“This enabled us to deliver designs that executed predictably on-press with exceptionally quick turnarounds.”
Another important factor was Gravity’s insistence that they find answers for questions about Diamond’s marketplace position. It was essential to know who their competitors were and what they were all doing in the tableware aisle.
“It was our view that Diamond would be unique and attention-getting with the product design and the special packaging,” Grimaldi adds. “It has turned out that Diamond captured this flag from the beginning at Wal-Mart.”
The design company’s team reached out to Diamond by immersing themselves in the existing market research and product definition strategies.
“From the outset, Gravity showed us they had the right ‘brand guts’, a proven design process, and creative sparkle,” states Amy Lemen, Diamond’s Brand Manager.
“The company’s marketplace sensitivity helped us to consider new ideas about our brand, our products, and our image in a contemporary context,” Lemen adds.
“Gravity proposed design solutions that were not obvious at all but successful in their positioning. We found much to like with their presentations and their reasoning, and so we moved ahead.”
The final design, just appearing on Wal-Mart shelves, appealed to a critical shift in consumer thought about sustainable products. Diamond’s positioning of the new, green tableware made from recycled plastic with premium strength hit the target.
The base configuration is a 24-piece box of knives, forks and spoons in a 100-percent-recycled paperboard carton. The Century Box Company produced these packages.
The sky-blue cartons showed some clouds in the background with the green tableware pictured front-and-center. The red strawberry held its place of honor on top of the fork. A Diamond statement, “Committed to Environmentally Friendly Products,” is also featured on the box’s upper-left corner under the Diamond name.
The “Made from Recycled Plastic” pledge was presented in fairly large type just below the RENEW Dinnerware identification. Although the unusual hollow handles gave the product a special design appeal, they also saved material and production costs.
The RENEW product appealed to Wal-Mart category buyers because of the retailer’s own focus on sustainable and recyclable products and packaging. Furthermore, Diamond knew that there was no existing, leading manufacturer in the environmental tableware category.
The new product is also headed to other retail chains for fourth-quarter introductions.
The Design Process
“Part of what made the RENEW design so successful is that, prior to crafting the design brief, we did a complete audit of both the cutlery category and of newly emerging environmentally-friendly household products,” states Terri McConnell, Gravity’s Director of Brand and Business Strategy.
“We saw that standard plastic cutlery had a pretty cut-and-dried graphic language,” McConnell adds. “Competitors had little or no ‘experiential’ imagery to help the consumer connect to the brands.

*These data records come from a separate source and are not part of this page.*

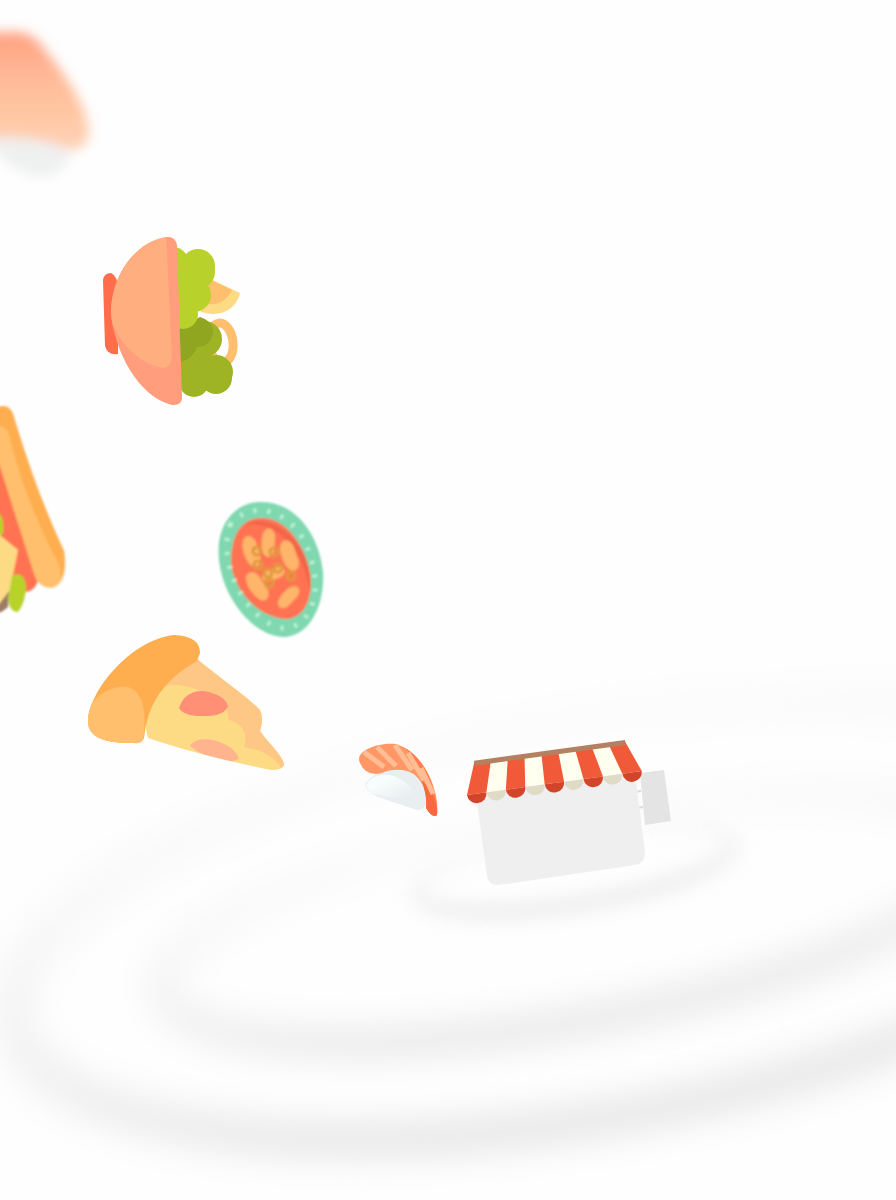
<!DOCTYPE html>
<html lang="en">
<head>
<meta charset="utf-8">
<title>Food falling around a market stall</title>
<style>
:root {
  --paper: #fefefe; --ripple: #e9e9e9;
  --bowl: #ffae80; --bowl-shade: #ff9d7c; --bowl-foot: #ff6d4a;
  --leaf: #b9d22b; --leaf-dark: #9eb424; --leaf-deep: #90a520;
  --bread: #ffbf6c; --crust: #ffae4f; --cheese: #fdda84;
  --tomato: #ff7352; --teal: #7fd8b0; --mint: #b9f3d3;
  --stall: #efefef; --sign: #e4e4e4; --rail: #b48061;
  --red: #f15a39; --red-dark: #d3452a; --cream: #fffff0; --cream-dark: #dfdbc6;
}
html, body { margin: 0; width: 896px; height: 1200px; overflow: hidden; background: var(--paper); }
svg { display: block; }
.ripple { fill: none; stroke: url(#ripple-fade); }
.seed { fill: none; stroke: #e09a3a; stroke-width: 3; }
</style>
</head>
<body>
<svg width="896" height="1200" viewBox="0 0 896 1200" role="img" aria-label="Salad bowl, sandwich, curry, pizza and sushi falling toward a small striped stall on rippling white ground">
  <defs>
    <linearGradient id="ripple-fade" x1="0" y1="0" x2="0" y2="1">
      <stop offset="0" stop-color="#e9e9e9" stop-opacity=".12"/>
      <stop offset=".45" stop-color="#e9e9e9" stop-opacity=".5"/>
      <stop offset="1" stop-color="#e6e6e6" stop-opacity=".95"/>
    </linearGradient>
    <linearGradient id="far-sushi" x1="0" y1="0" x2="0" y2="1">
      <stop offset="0" stop-color="#ffa080"/>
      <stop offset=".4" stop-color="#ffba98"/>
      <stop offset=".7" stop-color="#ffc7a3"/>
      <stop offset="1" stop-color="#ffd2b8"/>
    </linearGradient>
    <linearGradient id="rice-shade" x1="0" y1="0" x2="1" y2="1">
      <stop offset=".3" stop-color="#f8fdfd"/>
      <stop offset="1" stop-color="#e6ecee"/>
    </linearGradient>
    <filter id="blur-wide" x="-20%" y="-40%" width="140%" height="180%"><feGaussianBlur stdDeviation="17"/></filter>
    <filter id="blur-ring" x="-20%" y="-60%" width="140%" height="220%"><feGaussianBlur stdDeviation="9"/></filter>
    <filter id="blur-far" x="-40%" y="-40%" width="180%" height="180%"><feGaussianBlur stdDeviation="6"/></filter>
    <filter id="blur-soft" x="-10%" y="-10%" width="120%" height="120%"><feGaussianBlur stdDeviation="1"/></filter>
    <filter id="blur-faint" x="-10%" y="-10%" width="120%" height="120%"><feGaussianBlur stdDeviation=".6"/></filter>
    <clipPath id="bowl-clip"><path d="M167 237Q175 236 177 245L182 397Q182 406 172 405C138 397 114 350 111 313C111 275 136 241 167 237Z"/></clipPath>
    <clipPath id="crust-clip"><path d="M88 722C88 692 130 640 174 635Q200 636 200 653L197 661Q148 688 144 738Q142 744 134 743Q88 744 88 722Z"/></clipPath>
    <clipPath id="slice-clip"><path d="M197 659C220 678 245 695 260 710Q264 718 260 731C270 745 284 757 284 765Q281 772 266 769Q195 754 148 738Q138 700 160 684Q176 668 197 659Z"/></clipPath>
    <clipPath id="salmon-clip"><path d="M360 763C354 751 378 742 396 744C425 753 440 792 437 815Q433 819 426 808C428 788 419 772 402 770Q390 769 382 773Q366 777 360 763Z"/></clipPath>
    <path id="scallop" d="M0 0H19.6A9.8 9.5 0 0 1 0 0Z"/>
    <path id="onion" d="M-5 -15Q2 -19 6 -9L9 7Q8 16 1 15Q-4 13 -7 2Q-10 -10 -5 -15Z"/>
    <circle id="seed" class="seed" r="4"/>
  </defs>

  <rect width="896" height="1200" fill="var(--paper)"/>

  <g id="ripples">
    <ellipse class="ripple" cx="590" cy="920" rx="585" ry="198" stroke-width="38" transform="rotate(-10 590 920)" filter="url(#blur-wide)"/>
    <ellipse class="ripple" cx="570" cy="918" rx="415" ry="104" stroke-width="30" transform="rotate(-10 570 918)" filter="url(#blur-wide)"/>
    <ellipse class="ripple" cx="575" cy="868" rx="160" ry="36" stroke-width="18" transform="rotate(-9 575 868)" filter="url(#blur-ring)" opacity=".75"/>
  </g>

  <g id="distant-sushi" filter="url(#blur-far)">
    <path d="M-20 125L70 142Q72 172 48 176Q25 180 5 160L-20 142Z" fill="#eff0f0"/>
    <path d="M-30 32H10Q30 30 42 46C62 70 88 106 89 132Q86 154 68 149Q30 132 -30 140Z" fill="url(#far-sushi)"/>
  </g>

  <g id="salad-bowl" filter="url(#blur-faint)">
    <path d="M204 276L240 293C236 310 220 318 201 312Z" fill="var(--cheese)"/>
    <path d="M205 277L232 290C226 302 216 307 202 303Z" fill="var(--bread)"/>
    <ellipse cx="221" cy="343" rx="12" ry="20" fill="none" stroke="var(--bread)" stroke-width="9" transform="rotate(-6 221 343)"/>
    <g fill="var(--leaf-dark)">
      <circle cx="204" cy="339" r="18"/><circle cx="216" cy="372" r="17"/><circle cx="216" cy="378" r="16"/><circle cx="194" cy="382" r="15"/>
      <path d="M178 325H207L214 382H180Z"/>
    </g>
    <path d="M179 328L200 317Q213 321 213 333Q210 347 197 347Q193 359 180 362Z" fill="var(--leaf-deep)"/>
    <g fill="var(--leaf)">
      <circle cx="198" cy="266" r="17"/><circle cx="194" cy="295" r="17"/><circle cx="183" cy="314" r="15"/><circle cx="198" cy="272" r="17"/>
      <path d="M175 247Q184 249 187 256L200 308L181 328H177Z"/>
    </g>
    <path d="M103 280Q104 273 111 273Q118 276 118 290V354Q108 356 105 346Z" fill="var(--bowl-foot)"/>
    <g clip-path="url(#bowl-clip)">
      <rect x="100" y="230" width="90" height="180" fill="var(--bowl-shade)"/>
      <path d="M105 230H166L172 358Q171 368 162 368Q129 361 111 322Z" fill="var(--bowl)"/>
    </g>
  </g>

  <g id="sandwich" filter="url(#blur-soft)">
    <path d="M-4 455L8 478L38 580Q35 592 24 592L-4 580Z" fill="var(--tomato)"/>
    <path d="M-4 565L9 592L8 607Q3 612 -4 614Z" fill="#9c7b68"/>
    <path d="M-4 512Q5 515 3 533L-4 540Z" fill="var(--leaf)"/>
    <path d="M-4 532L18 550L10 590L-4 608Z" fill="var(--cheese)"/>
    <path d="M12 576Q23 570 26 585Q26 602 18 612Q9 612 8 598Z" fill="var(--leaf)"/>
    <path d="M-4 408Q8 402 13 414C27 460 42 504 64 551Q69 584 51 588Q38 587 34 574L-4 454Z" fill="var(--bread)"/>
    <path d="M-4 408Q8 402 13 414C27 460 42 504 64 551Q67 570 61 577Q60 562 53 554C33 512 18 475 9 434Q4 423 -4 428Z" fill="var(--crust)"/>
  </g>

  <g id="curry-plate" filter="url(#blur-soft)">
    <path d="M219 542C223 515 242 502 260 502C294 501 319 533 323 572C325 606 309 637 283 637C251 636 214 590 219 542Z" fill="var(--teal)"/>
    <path d="M231 562C231 530 245 517 264 518C291 520 310 555 311 582C311 608 298 620 284 619C258 617 233 590 231 562Z" fill="var(--tomato)"/>
    <path d="M245 525C265 510 315 538 310 592C303 547 276 520 245 525Z" fill="#f26548"/>
    <path d="M230 525C250 499 290 509 306 545C326 589 311 628 284 628C256 628 215 571 230 525Z" fill="none" stroke="var(--mint)" stroke-width="5" stroke-dasharray="3 11"/>
    <g fill="#ffb56a">
      <use href="#onion" transform="translate(251 552) rotate(-5)"/>
      <use href="#onion" transform="translate(268 543) rotate(14) scale(.9)"/>
      <use href="#onion" transform="translate(289 556) rotate(-8)"/>
      <use href="#onion" transform="translate(257 587) rotate(-22)"/>
      <use href="#onion" transform="translate(288 597) rotate(55) scale(.85)"/>
      <use href="#onion" transform="translate(273 574) rotate(80) scale(.75)"/>
    </g>
    <use href="#seed" x="257" y="551"/><use href="#seed" x="274" y="552"/><use href="#seed" x="258" y="565"/><use href="#seed" x="268" y="573"/><use href="#seed" x="278" y="568"/><use href="#seed" x="291" y="576"/><use href="#seed" x="269" y="583"/>
  </g>

  <g id="pizza" filter="url(#blur-faint)">
    <g clip-path="url(#slice-clip)">
      <rect x="135" y="650" width="155" height="125" fill="var(--cheese)"/>
      <path d="M160 687L197 655L265 705V731L290 762L281 768Q271 751 244 747Q250 726 229 720Q226 692 198 690Q178 682 160 687Z" fill="#ffc785"/>
      <path d="M179 708Q185 690 204 691Q225 695 228 706Q224 717 201 716Q184 716 179 708Z" fill="#ff9076"/>
      <path d="M190 746Q195 737 213 740Q233 745 239 758Q234 763 221 761Q202 756 190 746Z" fill="#ffb48d"/>
    </g>
    <g clip-path="url(#crust-clip)">
      <rect x="80" y="625" width="130" height="125" fill="var(--crust)"/>
      <path d="M86 710Q104 685 128 687Q151 694 142 748H84Z" fill="var(--bread)"/>
    </g>
  </g>

  <g id="sushi">
    <path d="M365 784Q380 766 402 769Q428 777 427 802Q424 811 417 810L378 797Q366 792 365 784Z" fill="#e9eff0"/>
    <path d="M366 785Q374 771 394 776Q414 785 413 795Q410 802 398 799L374 794Q368 792 366 785Z" fill="url(#rice-shade)"/>
    <g clip-path="url(#salmon-clip)">
      <rect x="355" y="740" width="90" height="80" fill="#ff9766"/>
      <path d="M400 742C427 758 437 790 438 820H426Q434 777 400 742Z" fill="#ff7e52"/>
      <path d="M424 816Q427 790 421 780Q437 793 438 818Z" fill="#f8693f"/>
      <path d="M364 752L384 767M377 747L396 766M395 745L412 770M408 753L424 780M421 768L433 794" fill="none" stroke="#ffbd94" stroke-width="5"/>
    </g>
  </g>

  <g id="market-stall">
    <path d="M640 773L664 770L671 821L645 825Z" fill="var(--sign)"/>
    <path d="M635 792L641 791M637 808L643 807" stroke="#dcdcdc" stroke-width="2"/>
    <path d="M476 795L635 772L645 853Q645 863 635 865L499 885Q489 886 487 876Z" fill="var(--stall)"/>
    <g id="awning" transform="translate(467 795) rotate(-7.8)">
      <path d="M11.5 -31H164L176.4 0H0Z" fill="var(--cream)"/>
      <g fill="var(--red)">
        <path d="M11.5 -31H28.4L19.6 0H0Z"/><path d="M45.4 -31H62.3L58.8 0H39.2Z"/><path d="M79.3 -31H96.2L98 0H78.4Z"/><path d="M113.2 -31H130.1L137.2 0H117.6Z"/><path d="M147.1 -31H164L176.4 0H156.8Z"/>
      </g>
      <g fill="var(--red-dark)">
        <use href="#scallop"/><use href="#scallop" x="39.2"/><use href="#scallop" x="78.4"/><use href="#scallop" x="117.6"/><use href="#scallop" x="156.8"/>
      </g>
      <g fill="var(--cream-dark)">
        <use href="#scallop" x="19.6"/><use href="#scallop" x="58.8"/><use href="#scallop" x="98"/><use href="#scallop" x="137.2"/>
      </g>
      <rect x="11.5" y="-33" width="152.5" height="5" fill="var(--rail)"/>
    </g>
  </g>
</svg>
</body>
</html>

“We learned that environmentally oriented product packaging featured earth-friendly verbal and visual communication cues. These may include a predominance of green color, recycling arrows, and outdoor imagery.”
Gravity’s strategy was to fill the empty space in the category with aspirational, photographic imagery. The design firm intended to help RENEW make a direct emotional connection to shoppers.
Packaging immediately differentiated RENEW from established, non-recycled plastic brands. It also served to make the product stand out on shelf against a “sea of sameness” in the category.
McConnell notes that working with the Diamond team was a special experience.
“It was easy to feel passionate about this project because of the way Amy Lemen and her colleagues partnered with Gravity. They made prompt decisions at each critical gate and demonstrated a very high level of understanding about the process,” McConnell states.
Gravity’s team now has been assigned the entire Diamond product family—matches, lighters, fire starters, toothpicks, and other household products—for restaging a new logo and for repackaging.
For more information, contact:
VP Creative Services Gravity